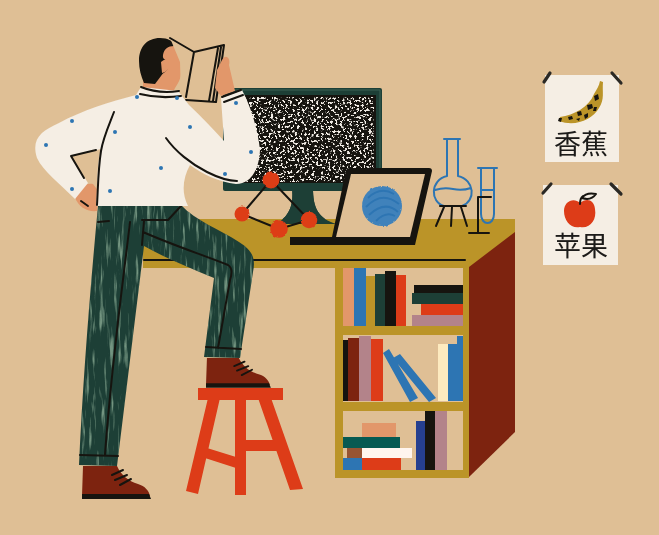
<!DOCTYPE html>
<html lang="zh-Hans">
<head>
<meta charset="utf-8">
<title>Study desk illustration</title>
<style>
:root{--sand:#dfbf95;--ochre:#bb9428;--rust:#7d230f;--pine:#1d3f36;--ink:#16140f;--red:#dd3c18;--blue:#2d75b3;--skin:#e2976a;--paper:#f5eee4;--mauve:#b3838a;--teal:#075a52;--navy:#263f8f;--cream:#fdeabf}
html,body{margin:0;height:100%;overflow:hidden;background:var(--sand)}
.scene{display:block;width:659px;height:535px;background:var(--sand)}
.ochre{fill:var(--ochre)}.rust{fill:var(--rust)}.pine{fill:var(--pine)}.ink{fill:var(--ink)}.red{fill:var(--red)}.blue{fill:var(--blue)}.skin{fill:var(--skin)}.paper{fill:var(--paper)}.sand{fill:var(--sand)}.mauve{fill:var(--mauve)}.teal{fill:var(--teal)}.navy{fill:var(--navy)}.cream{fill:var(--cream)}
.line{fill:none;stroke:var(--ink);stroke-width:2;stroke-linecap:round;stroke-linejoin:round}
.glass{fill:none;stroke:var(--blue);stroke-width:2;stroke-linecap:round;stroke-linejoin:round}
.tape{fill:none;stroke:#2b2925;stroke-width:3.2;stroke-linecap:round}
.word{font:500 27px "Noto Sans CJK SC","Noto Sans CJK JP",sans-serif;fill:#1c1b19;text-anchor:middle}
</style>
</head>
<body>
<svg class="scene" viewBox="0 0 659 535" role="img" aria-label="A man reading a book beside a desk, one foot on a stool">
<defs>
<filter id="static" x="0" y="0" width="1" height="1" color-interpolation-filters="sRGB">
<feTurbulence type="fractalNoise" baseFrequency=".42" numOctaves="2" seed="7"/>
<feColorMatrix values="0 0 0 0 .95  0 0 0 0 .93  0 0 0 0 .9  14 0 0 0 -7.7"/>
</filter>
<filter id="chalk" x="0" y="0" width="1" height="1" color-interpolation-filters="sRGB">
<feTurbulence type="fractalNoise" baseFrequency=".28 .03" numOctaves="3" seed="4"/>
<feColorMatrix values="0 0 0 0 .45  0 0 0 0 .58  0 0 0 0 .5  4 0 0 0 -2.2" result="n"/>
<feComposite in="n" in2="SourceGraphic" operator="in" result="c"/>
<feMerge><feMergeNode in="SourceGraphic"/><feMergeNode in="c"/></feMerge>
</filter>
<filter id="rough" x="-.1" y="-.1" width="1.2" height="1.2">
<feTurbulence type="fractalNoise" baseFrequency=".25" numOctaves="2" seed="2"/>
<feDisplacementMap in="SourceGraphic" scale="2.2" xChannelSelector="R" yChannelSelector="G"/>
</filter>
<path id="trouser-shape" d="M98 206L181 205C196 221 219 229 239 242C252 250 256 258 253 272L240 358L204 357L214 278C190 268 165 258 144 246L117 466L79 465C83 380 90 290 98 206Z"/>
<g id="boot">
<path class="rust" d="M1 0H35C39 9 46 15 56 18C63 20 67 25 68 30H0Z"/>
<path class="ink" d="M0 28H67L69 33H0Z"/>
<path class="line" d="M30 9L41 4M33 14L45 9M38 19L49 13"/>
</g>
</defs>

<g id="monitor">
<path class="pine" d="M292 188H313C313 208 318 218 336 224H276C288 217 294 207 292 188Z"/>
</g>

<g id="desk">
<path class="ochre" d="M150 219H515V233L469 268H143V219Z"/>
<path class="rust" d="M469 267L515 232V432L469 477Z"/>
<path class="line" d="M144 260H465"/>
<path class="ochre" d="M335 266H469V478H335Z"/>
<path class="sand" d="M343 268H463V326H343ZM343 335H463V402H343ZM343 411H463V470H343Z"/>
</g>

<g id="books-top">
<rect class="skin" x="343" y="268" width="12" height="58"/>
<rect class="blue" x="354" y="268" width="12" height="58"/>
<rect class="ochre" x="366" y="276" width="9" height="50"/>
<rect class="pine" x="375" y="274" width="10" height="52"/>
<rect class="ink" x="385" y="271" width="11" height="55"/>
<rect class="red" x="396" y="275" width="10" height="51"/>
<rect class="ink" x="414" y="285" width="49" height="8"/>
<rect class="pine" x="412" y="293" width="51" height="11"/>
<rect class="red" x="421" y="304" width="42" height="11"/>
<rect class="mauve" x="412" y="315" width="51" height="11"/>
</g>
<g id="books-middle">
<rect class="ink" x="343" y="340" width="5" height="61"/>
<rect class="rust" x="348" y="338" width="11" height="63"/>
<rect class="mauve" x="359" y="336" width="12" height="65"/>
<rect class="red" x="371" y="339" width="12" height="62"/>
<path class="blue" d="M383 353L389 349L418 398L410 402ZM393 358L400 354L436 398L429 402Z"/>
<rect class="cream" x="438" y="344" width="10" height="57"/>
<path class="blue" d="M448 344H457V336H463V401H448Z"/>
</g>
<g id="books-bottom">
<rect class="skin" x="362" y="423" width="34" height="14"/>
<rect class="teal" x="343" y="437" width="57" height="11"/>
<rect x="347" y="448" width="15" height="10" fill="#965433"/>
<rect x="362" y="448" width="50" height="10" fill="#fff5ee"/>
<rect class="blue" x="343" y="458" width="19" height="12"/>
<rect class="red" x="362" y="458" width="39" height="12"/>
<rect class="navy" x="416" y="421" width="9" height="49"/>
<rect class="ink" x="425" y="411" width="10" height="59"/>
<rect class="mauve" x="435" y="411" width="12" height="59"/>
</g>

<g id="monitor-screen">
<path class="pine" d="M292 188H313C313 208 318 218 336 224H276C288 217 294 207 292 188Z"/>
<rect class="pine" x="223" y="88" width="159" height="103" rx="2"/>
<rect class="ink" x="229" y="95" width="147" height="88"/>
<rect x="231" y="97" width="143" height="85" filter="url(#static)"/>
<path d="M226 90H380V188" fill="none" stroke="#3d6355"/>
</g>

<g id="laptop">
<path class="ink" d="M346 170Q347 168 350 168H429Q432 168 432 171L415 245H290V237H332Z"/>
<path class="sand" d="M351 174H425L410 237H336Z"/>
<circle cx="382" cy="206" r="20" fill="#3f82bb" filter="url(#rough)"/>
<path d="M368 198Q380 186 394 194M366 207Q382 190 399 204M369 215Q385 200 398 212M376 221Q386 211 395 216" fill="none" stroke="#2d75b3" stroke-width="2"/>
</g>

<g id="molecule">
<path class="line" d="M271 180L242 214L279 229L309 220Z"/>
<g class="red" filter="url(#rough)"><circle cx="271" cy="180" r="8.5"/><circle cx="242" cy="214" r="7.5"/><circle cx="279" cy="229" r="8.8"/><circle cx="309" cy="220" r="8.3"/></g>
</g>

<g id="glassware">
<path class="glass" d="M444 139H460M447 139V176C430 180 430 202 444 206H462C476 201 475 180 458 176V139M435 190Q444 187 453 189T471 188"/>
<path class="line" d="M440 206H466M444 207L436 226M452 207L451 226M461 207L467 226"/>
<path class="glass" d="M478 168H497M481 168V214C481 226 494 226 494 214V168M482 190H493"/>
<path class="line" d="M491 197H478V232M469 233H489"/>
</g>

<g id="banana-card">
<rect class="paper" x="545" y="75" width="74" height="87"/>
<path class="tape" d="M544 82L550 73M612 73L621 83"/>
<path class="ochre" d="M600 81L603 82C602 92 605 99 599 108C592 120 575 127 559 121L560 117C574 115 589 107 594 94C597 89 599 86 600 81Z"/>
<path class="ink" d="M594 96l4-2 1 5-4 2zM587 105l5-1 1 4-5 2zM594 107l3 0-1 4-3 0zM577 112l4-1 1 4-4 1zM584 115l4-2 0 4-3 2zM568 117l4-1 1 3-4 1zM576 119l4-1-1 3zM559 118l3 0-1 4-3-1z"/>
<text class="word" x="581" y="154">香蕉</text>
</g>
<g id="apple-card">
<rect class="paper" x="543" y="185" width="75" height="80"/>
<path class="tape" d="M543 193L551 184M611 184L621 194"/>
<path class="red" d="M580 203C574 197 564 201 564 211C564 221 571 229 580 227C590 229 597 220 595 209C594 199 586 198 580 203Z"/>
<path class="line" d="M580 204Q580 198 583 196M582 198Q586 192 596 194Q591 201 582 198"/>
<text class="word" x="581" y="256">苹果</text>
</g>

<g id="stool" class="red">
<path d="M208 398H220L198 494L186 491ZM235 398H246V495H235ZM258 398H271L303 489L290 490ZM207 448L236 457V468L205 458ZM246 440H277L281 451H246Z"/>
<rect x="198" y="388" width="85" height="12"/>
</g>

<g id="man">
<use href="#boot" x="82" y="466"/>
<use href="#boot" transform="translate(206 358) scale(.94 .9)"/>
<use href="#trouser-shape" class="pine" filter="url(#chalk)"/>
<path class="line" d="M98 222L109 221M142 220H168L181 206M144 221L142 245M143 232C170 244 200 254 228 265C233 268 232 274 230 280L218 348M130 222C122 290 112 360 105 454M80 455L118 456M206 347L241 349"/>
<path class="skin" d="M75 197C77 189 86 182 93 184L99 192L97 211C87 212 78 207 75 197Z"/>
<path class="line" d="M81 201L88 206" stroke-width="1.4"/>
<path class="skin" d="M143 77L162 45L176 41C181 50 183 64 181 74C180 83 175 86 173 93H143Z"/>
<path class="ink" d="M144 83C141 76 139 69 139 61C139 47 147 38 160 38C168 38 174 41 174 46C168 46 164 49 163 55C162 61 168 58 168 66C168 72 163 72 161 76L155 84Z"/>
<path class="skin" d="M161 62Q167 56 169 64Q169 72 162 73Z"/>
<g id="open-book">
<path class="sand" d="M170 38L194 52L186 98L181 96L180 62Z"/>
<path class="sand" d="M194 52L224 45L216 102L185 99Z"/>
<path class="line" d="M170 38L194 52L186 97M194 52L224 45L216 102L186 100M218 48L209 101M221 47L213 101" stroke-width="2.4"/>
</g>
<path class="skin" d="M222 60C226 53 231 59 229 65L235 91L221 96L215 88L217 70Z"/>
<path class="paper" d="M141 87L178 91L189 105C202 117 214 130 224 141L221 98L242 90C251 107 258 130 260 150C259 171 250 184 236 184C219 182 202 174 190 165C183 178 181 192 188 206H96C98 187 96 167 101 149L71 156L88 183L75 199C60 184 43 171 37 158C31 139 41 131 59 123C83 110 109 102 136 95Z"/>
<path class="line" d="M141 87Q158 94 179 91M140 94Q160 99 181 96M222 97L241 90M224 102L243 95M114 112C109 125 103 138 101 151C98 170 98 190 97 205M166 138C175 151 191 164 207 172C217 177 227 181 237 181M71 156L96 150M71 156L84 178"/>
<g class="blue"><circle cx="72" cy="121" r="2"/><circle cx="46" cy="145" r="2"/><circle cx="72" cy="189" r="2"/><circle cx="115" cy="132" r="2"/><circle cx="137" cy="97" r="2"/><circle cx="177" cy="98" r="2"/><circle cx="190" cy="127" r="2"/><circle cx="161" cy="168" r="2"/><circle cx="110" cy="191" r="2"/><circle cx="225" cy="174" r="2"/><circle cx="251" cy="152" r="2"/><circle cx="236" cy="103" r="2"/></g>
</g>
</svg>
</body>
</html>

■ **Exercise**
State the number of lines in the data that contain the word "SourceGraphic", offering no other text.

■ **Task response**
3